Stored records:
*** Begin section ***

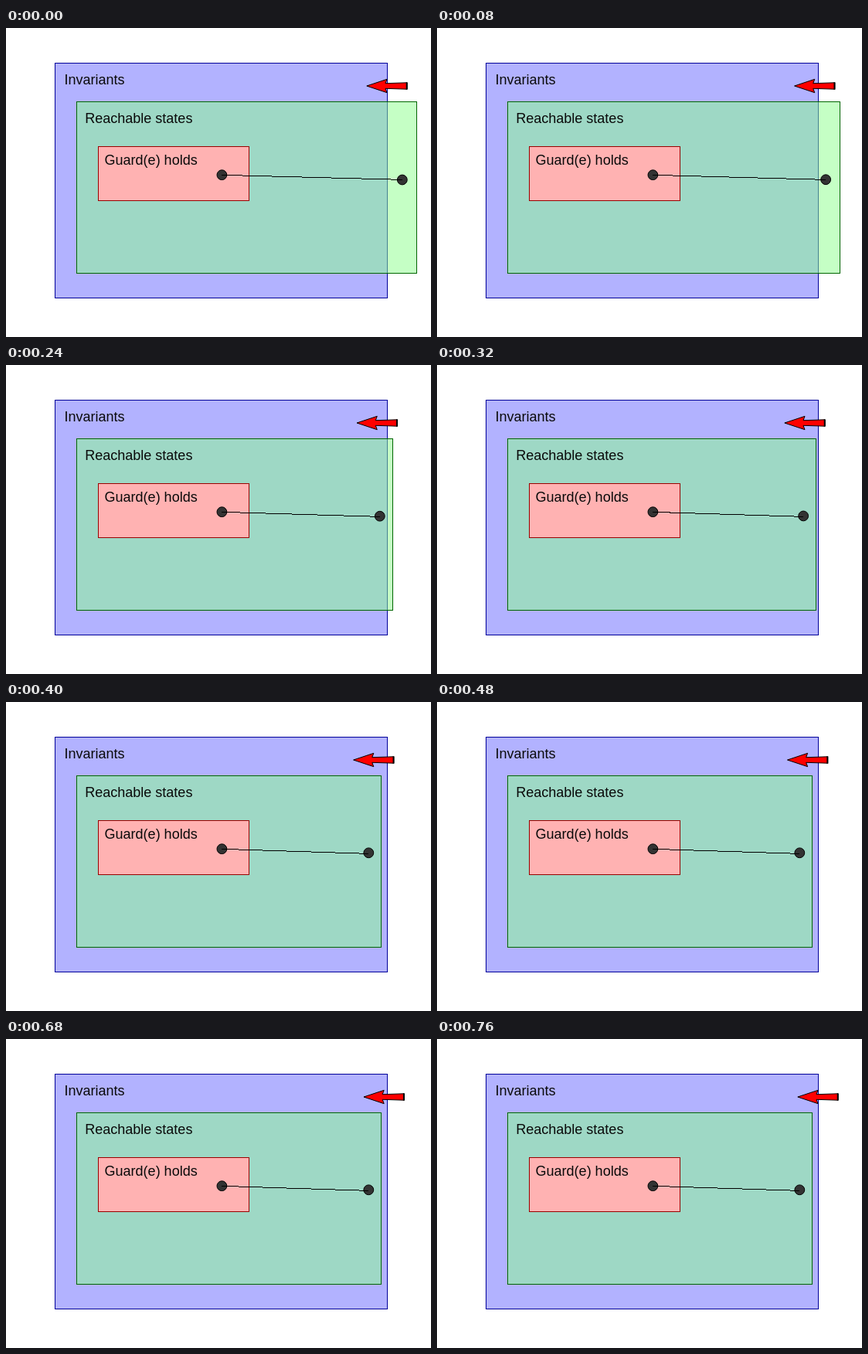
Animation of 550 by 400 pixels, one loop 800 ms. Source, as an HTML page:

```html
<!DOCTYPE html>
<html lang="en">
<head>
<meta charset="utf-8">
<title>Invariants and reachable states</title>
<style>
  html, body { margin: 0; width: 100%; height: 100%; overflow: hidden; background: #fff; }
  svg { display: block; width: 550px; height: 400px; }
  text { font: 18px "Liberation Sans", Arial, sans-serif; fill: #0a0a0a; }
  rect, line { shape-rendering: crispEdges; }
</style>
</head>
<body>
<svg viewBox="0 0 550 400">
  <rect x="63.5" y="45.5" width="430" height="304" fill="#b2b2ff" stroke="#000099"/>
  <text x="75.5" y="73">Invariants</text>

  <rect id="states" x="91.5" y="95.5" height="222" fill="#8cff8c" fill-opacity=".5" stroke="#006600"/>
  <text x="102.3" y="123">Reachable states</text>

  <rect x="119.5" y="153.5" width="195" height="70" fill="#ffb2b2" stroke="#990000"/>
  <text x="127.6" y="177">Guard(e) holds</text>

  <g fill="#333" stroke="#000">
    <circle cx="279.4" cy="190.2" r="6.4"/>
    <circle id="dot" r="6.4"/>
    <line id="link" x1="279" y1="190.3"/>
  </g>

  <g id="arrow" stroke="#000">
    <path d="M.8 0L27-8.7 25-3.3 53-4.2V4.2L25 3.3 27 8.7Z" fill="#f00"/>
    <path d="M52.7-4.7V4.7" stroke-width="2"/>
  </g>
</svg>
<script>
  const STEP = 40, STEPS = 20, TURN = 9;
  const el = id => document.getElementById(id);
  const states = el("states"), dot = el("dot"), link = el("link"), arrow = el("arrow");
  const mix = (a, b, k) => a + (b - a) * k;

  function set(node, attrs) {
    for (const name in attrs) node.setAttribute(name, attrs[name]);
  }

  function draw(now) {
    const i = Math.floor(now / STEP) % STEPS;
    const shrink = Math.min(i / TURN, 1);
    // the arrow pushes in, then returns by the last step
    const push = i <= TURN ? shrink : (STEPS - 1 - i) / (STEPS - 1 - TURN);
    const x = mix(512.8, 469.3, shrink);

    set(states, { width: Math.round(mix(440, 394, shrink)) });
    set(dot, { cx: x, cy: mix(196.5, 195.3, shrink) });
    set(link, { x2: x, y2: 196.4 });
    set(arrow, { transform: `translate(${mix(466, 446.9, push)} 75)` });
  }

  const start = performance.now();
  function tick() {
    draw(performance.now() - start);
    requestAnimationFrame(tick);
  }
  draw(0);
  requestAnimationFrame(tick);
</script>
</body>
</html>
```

*** End section ***

=== What is expected ===
Copy the lines above exactly. Do not include pictures.

=== Response to the task ===
Animation of 550 by 400 pixels, one loop 800 ms. Source, as an HTML page:

```html
<!DOCTYPE html>
<html lang="en">
<head>
<meta charset="utf-8">
<title>Invariants and reachable states</title>
<style>
  html, body { margin: 0; width: 100%; height: 100%; overflow: hidden; background: #fff; }
  svg { display: block; width: 550px; height: 400px; }
  text { font: 18px "Liberation Sans", Arial, sans-serif; fill: #0a0a0a; }
  rect, line { shape-rendering: crispEdges; }
</style>
</head>
<body>
<svg viewBox="0 0 550 400">
  <rect x="63.5" y="45.5" width="430" height="304" fill="#b2b2ff" stroke="#000099"/>
  <text x="75.5" y="73">Invariants</text>

  <rect id="states" x="91.5" y="95.5" height="222" fill="#8cff8c" fill-opacity=".5" stroke="#006600"/>
  <text x="102.3" y="123">Reachable states</text>

  <rect x="119.5" y="153.5" width="195" height="70" fill="#ffb2b2" stroke="#990000"/>
  <text x="127.6" y="177">Guard(e) holds</text>

  <g fill="#333" stroke="#000">
    <circle cx="279.4" cy="190.2" r="6.4"/>
    <circle id="dot" r="6.4"/>
    <line id="link" x1="279" y1="190.3"/>
  </g>

  <g id="arrow" stroke="#000">
    <path d="M.8 0L27-8.7 25-3.3 53-4.2V4.2L25 3.3 27 8.7Z" fill="#f00"/>
    <path d="M52.7-4.7V4.7" stroke-width="2"/>
  </g>
</svg>
<script>
  const STEP = 40, STEPS = 20, TURN = 9;
  const el = id => document.getElementById(id);
  const states = el("states"), dot = el("dot"), link = el("link"), arrow = el("arrow");
  const mix = (a, b, k) => a + (b - a) * k;

  function set(node, attrs) {
    for (const name in attrs) node.setAttribute(name, attrs[name]);
  }

  function draw(now) {
    const i = Math.floor(now / STEP) % STEPS;
    const shrink = Math.min(i / TURN, 1);
    // the arrow pushes in, then returns by the last step
    const push = i <= TURN ? shrink : (STEPS - 1 - i) / (STEPS - 1 - TURN);
    const x = mix(512.8, 469.3, shrink);

    set(states, { width: Math.round(mix(440, 394, shrink)) });
    set(dot, { cx: x, cy: mix(196.5, 195.3, shrink) });
    set(link, { x2: x, y2: 196.4 });
    set(arrow, { transform: `translate(${mix(466, 446.9, push)} 75)` });
  }

  const start = performance.now();
  function tick() {
    draw(performance.now() - start);
    requestAnimationFrame(tick);
  }
  draw(0);
  requestAnimationFrame(tick);
</script>
</body>
</html>
```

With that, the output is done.